Despite being one of the most comment seabirds in northern Europe, Puffin numbers have been declining for decades.

Puffins eat sand eels, which are also in decline (Getty Images)
Puffins eat sand eels, which are also in decline (Getty Images)

The number of sand eels has also been in decline in recent years.

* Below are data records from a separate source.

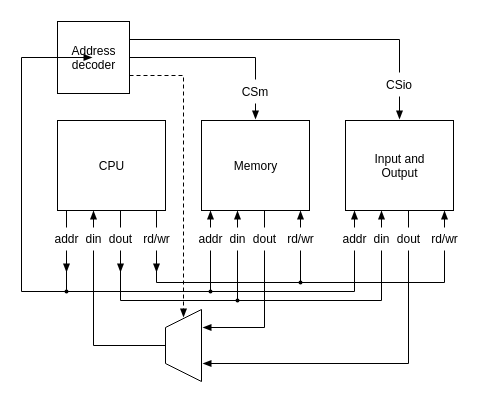
<!DOCTYPE html>
<html lang="en">
<head>
<meta charset="utf-8">
<title>CPU bus with address decoder</title>
<style>
  :root { --ink: #000; --paper: #fff; }
  * { box-sizing: border-box; }
  html, body { margin: 0; background: var(--paper); }
  .diagram {
    position: relative; width: 483px; height: 402px; overflow: hidden;
    background: var(--paper); color: var(--ink);
    font: 12px/14px "Liberation Sans", Arial, sans-serif;
  }
  .block {
    position: absolute; top: 120px; width: 109px; height: 91px;
    display: flex; align-items: center; justify-content: center;
    border: 1px solid var(--ink); text-align: center;
  }
  .decoder { left: 57px; top: 21px; width: 73px; height: 73px; }
  .cpu { left: 57px; }
  .memory { left: 201px; }
  .io { left: 345px; }
  .ports {
    position: absolute; top: 232px; display: grid;
    grid-template-columns: 27px 27px 27px 45px;
  }
  .ports span { justify-self: center; white-space: nowrap; }
  .cpu-ports { left: 53px; }
  .memory-ports { left: 197px; }
  .io-ports { left: 341px; }
  .select { position: absolute; width: 40px; text-align: center; }
  .select-memory { left: 235px; top: 85px; }
  .select-io { left: 379px; top: 78px; }
  .wires { position: absolute; left: 0; top: 0; }
  .line { fill: none; stroke: var(--ink); stroke-width: 1; }
  .dashed { stroke-dasharray: 4 3; }
  .solid { fill: var(--ink); }
</style>
</head>
<body>
<main class="diagram">
  <div class="block decoder">Address<br>decoder</div>
  <div class="block cpu">CPU</div>
  <div class="block memory">Memory</div>
  <div class="block io">Input and<br>Output</div>

  <div class="select select-memory">CSm</div>
  <div class="select select-io">CSio</div>

  <div class="ports cpu-ports"><span>addr</span><span>din</span><span>dout</span><span>rd/wr</span></div>
  <div class="ports memory-ports"><span>addr</span><span>din</span><span>dout</span><span>rd/wr</span></div>
  <div class="ports io-ports"><span>addr</span><span>din</span><span>dout</span><span>rd/wr</span></div>

  <svg class="wires" width="483" height="402" viewBox="0 0 483 402" aria-hidden="true">
    <defs>
      <path id="arrow" class="solid" d="M0 0L-9 -3.5V3.5Z"/>
      <g id="device-stubs">
        <path class="line" d="M9 211V227M36 211V227M63 210V227M99 211V227"/>
        <use href="#arrow" transform="translate(9 210) rotate(-90)"/>
        <use href="#arrow" transform="translate(36 210) rotate(-90)"/>
        <use href="#arrow" transform="translate(99 210) rotate(-90)"/>
      </g>
    </defs>
    <g transform="translate(.5 .5)">
      <g id="chip-select">
        <path class="line" d="M129 39H399V72M399 96V111M129 57H255V79M255 103V111"/>
        <use href="#arrow" transform="translate(399 119) rotate(90)"/>
        <use href="#arrow" transform="translate(255 119) rotate(90)"/>
        <path class="line dashed" d="M129 75H183V309"/>
        <use href="#arrow" transform="translate(183 317) rotate(90)"/>
      </g>
      <g id="cpu-stubs">
        <path class="line" d="M66 210V227M93 211V227M120 210V227M156 210V227"/>
        <use href="#arrow" transform="translate(93 210) rotate(-90)"/>
        <use href="#arrow" transform="translate(66 272) rotate(90)"/>
        <use href="#arrow" transform="translate(120 272) rotate(90)"/>
        <use href="#arrow" transform="translate(156 272) rotate(90)"/>
      </g>
      <use href="#device-stubs" x="201"/>
      <use href="#device-stubs" x="345"/>
      <g id="address-bus">
        <path class="line" d="M354 250V291H21V57H84M66 250V291M210 250V291"/>
        <use href="#arrow" transform="translate(92 57)"/>
        <circle class="solid" cx="66" cy="291" r="2"/>
        <circle class="solid" cx="210" cy="291" r="2"/>
      </g>
      <g id="data-out-bus">
        <path class="line" d="M120 250V300H381V250M237 250V300"/>
        <circle class="solid" cx="237" cy="300" r="2"/>
      </g>
      <g id="read-write-bus">
        <path class="line" d="M156 250V282H444V250M300 250V282"/>
        <circle class="solid" cx="300" cy="282" r="2"/>
      </g>
      <g id="multiplexer">
        <polygon class="line" points="165,327 201,309 201,381 165,363"/>
        <path class="line" d="M93 250V345H165M264 250V327H210M408 250V363H210"/>
        <use href="#arrow" transform="translate(202 327) rotate(180)"/>
        <use href="#arrow" transform="translate(202 363) rotate(180)"/>
      </g>
    </g>
  </svg>
</main>
</body>
</html>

The Centre  for Ecology and Hydrology said in a 2017 report that  the number of sand eels in the diets of seabirds fell by 48 per cent between 1985 and 2014.

The decline coincided with an increase in the North Sea’s temperature by 0.037C per year since 1982.

The main threat to puffins is the changes in distribution and number of small fish, while ground predators introduced to breeding colonies and pollution are also serious hazards, the RSPB says.

The discovery of Scottish puffins washing up on the coast of Spain - more than a thousand miles away from their breeding habitat has bewildered experts.

“At this stage it’s hard to know exactly what is causing these unusual movements of birds outside their normal wintering locations and resulting in their deaths,” Dr Liz Humphreys, principal ecologist for seabirds at the British Trust for Ornithology, said.

“Avian influenza caused devastating losses at our breeding seabird colonies last year so it’s important to rule out that the virus isn’t causing changes in distribution or causing further birds to die.

“Other reasons could be storms or changes in oceanography that could be linked to climate change, but further research is urgently needed.”

The RSPB confirmed that similar incidents have occurred in the past but remain “not fully understood”, with the exact causes of this particular incident “not yet known”.

A spokesperson said the deaths in Spain - sometimes reffered to as ‘seabird wrecks’ - are often associated with bad weather.

“It is clear that this event coincides with storms in the area, “ the spokesperson added.

“However, seabirds can survive severe weather, and it appears that when birds are weakened by other factors – eg, difficulty in finding their prey fish – this can make them more vulnerable to storms.”